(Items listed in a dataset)
########

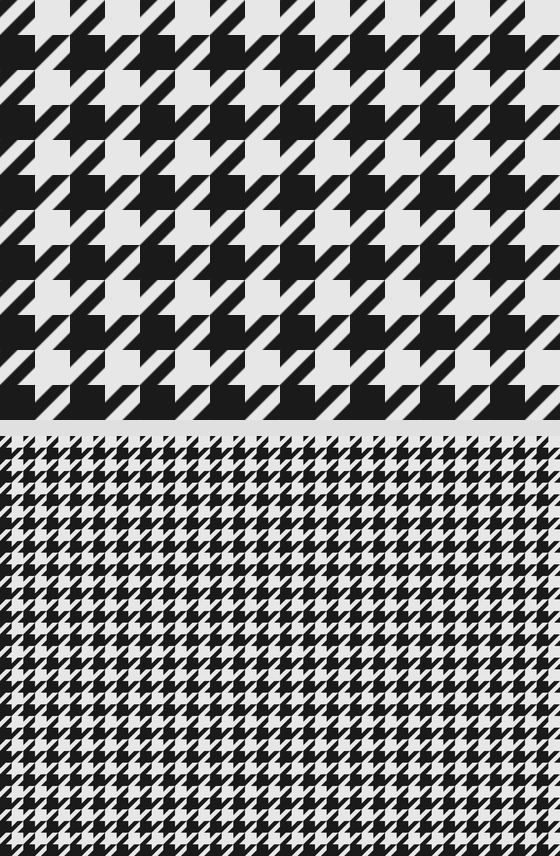
Top, the tile; bottom, the same tile 3 across and 3 down.
Give the GLSL for this pattern, as a Shadertoy shader.

```glsl
// Houndstooth check: pale and dark four-pointed teeth on a square twill grid, seamlessly tiling.

const vec2  REPEATS       = vec2(8.0, 6.0);  // whole checks across and down
const float STRIPES       = 2.0;             // diagonal stripe pairs per check
const float SQUARE_SOFT   = 1.0;             // straight edge width, in pixels
const float DIAGONAL_SOFT = 1.75;            // slanted edge width, in pixels
const vec3  PALE          = vec3(0.905);
const vec3  DARK          = vec3(0.10);

// Smoothed square wave of period 1: 0 in the first half, 1 in the second.
float squareWave(float t, float edgeWidth) {
    float d = 0.25 - abs(fract(t - 0.25) - 0.5);
    return clamp(d / edgeWidth + 0.5, 0.0, 1.0);
}

// Share of pale yarn at a point given in checks, y running down.
float houndstooth(vec2 p, vec2 pixel) {
    float right = squareWave(p.x, SQUARE_SOFT * pixel.x);
    float lower = squareWave(p.y, SQUARE_SOFT * pixel.y);
    float twill = squareWave(STRIPES * (p.x + p.y),
                             STRIPES * DIAGONAL_SOFT * length(pixel));

    // Upper half: twill, then solid pale. Lower half: solid dark, then inverse twill.
    float upperRow = mix(twill, 1.0, right);
    float lowerRow = mix(0.0, 1.0 - twill, right);
    return mix(upperRow, lowerRow, lower);
}

void mainImage(out vec4 fragColor, in vec2 fragCoord) {
    vec2 uv = fragCoord / iResolution.xy;
    vec2 p = vec2(uv.x, 1.0 - uv.y) * REPEATS;
    vec2 pixel = REPEATS / iResolution.xy;
    fragColor = vec4(mix(DARK, PALE, houndstooth(p, pixel)), 1.0);
}
```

########

## YOUR INSTRUCTIONS
Only the lines with the string "float" are wanted; pick them out of the records above and copy them.

## ANSWER SPACE
const float STRIPES       = 2.0;             // diagonal stripe pairs per check
const float SQUARE_SOFT   = 1.0;             // straight edge width, in pixels
const float DIAGONAL_SOFT = 1.75;            // slanted edge width, in pixels
float squareWave(float t, float edgeWidth) {
    float d = 0.25 - abs(fract(t - 0.25) - 0.5);
float houndstooth(vec2 p, vec2 pixel) {
    float right = squareWave(p.x, SQUARE_SOFT * pixel.x);
    float lower = squareWave(p.y, SQUARE_SOFT * pixel.y);
    float twill = squareWave(STRIPES * (p.x + p.y),
    float upperRow = mix(twill, 1.0, right);
    float lowerRow = mix(0.0, 1.0 - twill, right);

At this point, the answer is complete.